For nearly 200 days Prescott Demas was the mainstay of the Justice for our Stolen Children camp in Wascana Park. Now, he’s raising his new daughter to be a member of the community that has continued since the camp was decommissioned.
"Just full of gratitude,” Demas said. “I mean I love her, every minute.”
Tema ‘Oskana’ Demas was born to Demas and his partner Shannon Corkery, a former supporter of the camp. Community members say Tema is a symbol of hope, and reminds them why the camp was important.
The couple lives with Richelle Dubois, mother of Haven Dubois, and another camp founder.
“I was hoping the tipi would bring some calm to our neighbourhood,” Dubois said. “Also a place to drop in, say your prayers or just talk. A place for people to be comfortable.”
The former members of the protest camp say that they hope the tipi will provide needed support to the community, and are also offering advice to families navigating the system.
Those involved in the camp have stayed close since they were ordered to leave the park on Sept. 11 last year.
“We have a lot of addictions at night here and a lot of gun play and that,” Soolee Papequash, former protest camp member said. “So I was hoping that the tipi would bring some calmness to our neighborhood."

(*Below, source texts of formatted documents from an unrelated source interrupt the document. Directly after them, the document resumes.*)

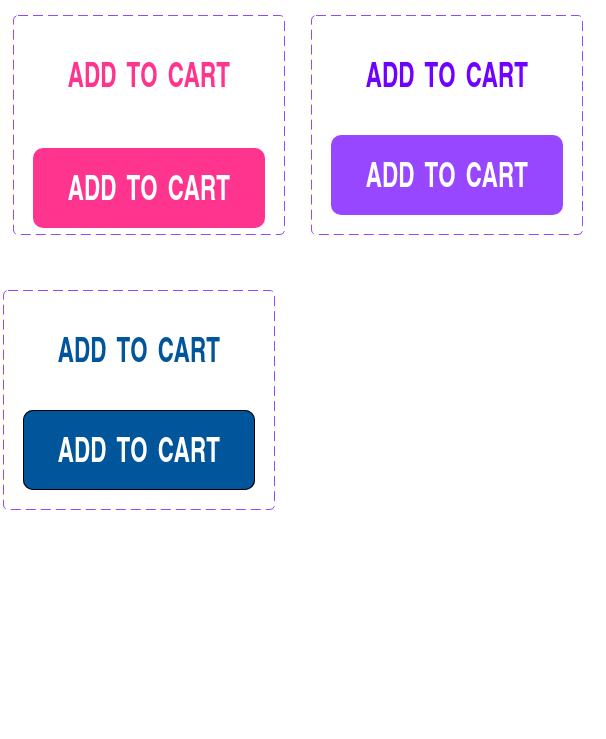
<!DOCTYPE html>
<html lang="en">
<head>
<meta charset="utf-8">
<title>Add to cart button variants</title>
<style>
:root {
  --paper: #ffffff;
  --frame: #9747ff;
  --pink: #ff348e;
  --violet: #9747ff;
  --violet-deep: #7000ff;
  --blue: #00559b;
  --outline: #000000;
}
* { box-sizing: border-box; }
html, body { margin: 0; }
body {
  width: 606px;
  height: 739px;
  overflow: hidden;
  background: var(--paper);
}
.board {
  display: grid;
  grid-template-columns: 272px 272px;
  grid-template-rows: 220px 220px;
  gap: 55px 26px;
  padding: 15px 0 0 13px;
}
.variants {
  position: relative;
  display: flex;
  flex-direction: column;
  gap: 20px;
  padding: 20px;
}
.variants.pink { --accent: var(--pink); --label: var(--pink); gap: 33px; }
.variants.violet { --accent: var(--violet); --label: var(--violet-deep); }
.variants.blue { --accent: var(--blue); --label: var(--blue); margin: 0 10px 0 -10px; width: 272px; }
.frame {
  position: absolute;
  inset: 0;
  width: 272px;
  height: 220px;
  fill: none;
  stroke: var(--frame);
}
.button {
  position: relative;
  display: flex;
  flex: none;
  justify-content: center;
  align-items: baseline;
  height: 80px;
  border-radius: 10px;
  color: var(--label);
  font: bold 35px/40px "TeX Gyre Heros Cn", "Liberation Sans", sans-serif;
  font-kerning: none;
  word-spacing: 5px;
  white-space: nowrap;
  text-decoration: none;
}
/* strut that sets the label baseline */
.button::before { content: ""; height: 52px; }
.button span { flex: none; transform: scaleX(.78); }
.filled { background: var(--accent); color: var(--paper); }
.blue .filled { box-shadow: inset 0 0 0 1px var(--outline); }
</style>
</head>
<body>
<main class="board">
  <section class="variants pink">
    <svg class="frame" aria-hidden="true">
      <defs><rect id="dashed-frame" x="0.5" y="0.5" width="271" height="219" rx="4.5" stroke-dasharray="10 5"/></defs>
      <use href="#dashed-frame"/>
    </svg>
    <a class="button" href="#"><span>ADD TO CART</span></a>
    <a class="button filled" href="#"><span>ADD TO CART</span></a>
  </section>
  <section class="variants violet">
    <svg class="frame" aria-hidden="true"><use href="#dashed-frame"/></svg>
    <a class="button" href="#"><span>ADD TO CART</span></a>
    <a class="button filled" href="#"><span>ADD TO CART</span></a>
  </section>
  <section class="variants blue">
    <svg class="frame" aria-hidden="true"><use href="#dashed-frame"/></svg>
    <a class="button" href="#"><span>ADD TO CART</span></a>
    <a class="button filled" href="#"><span>ADD TO CART</span></a>
  </section>
</main>
</body>
</html>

Papequash has erected a tipi in the neighbourhood as well, with hope of providing support to those who need it.
With files from CTV Regina's Creeson Agecoutay.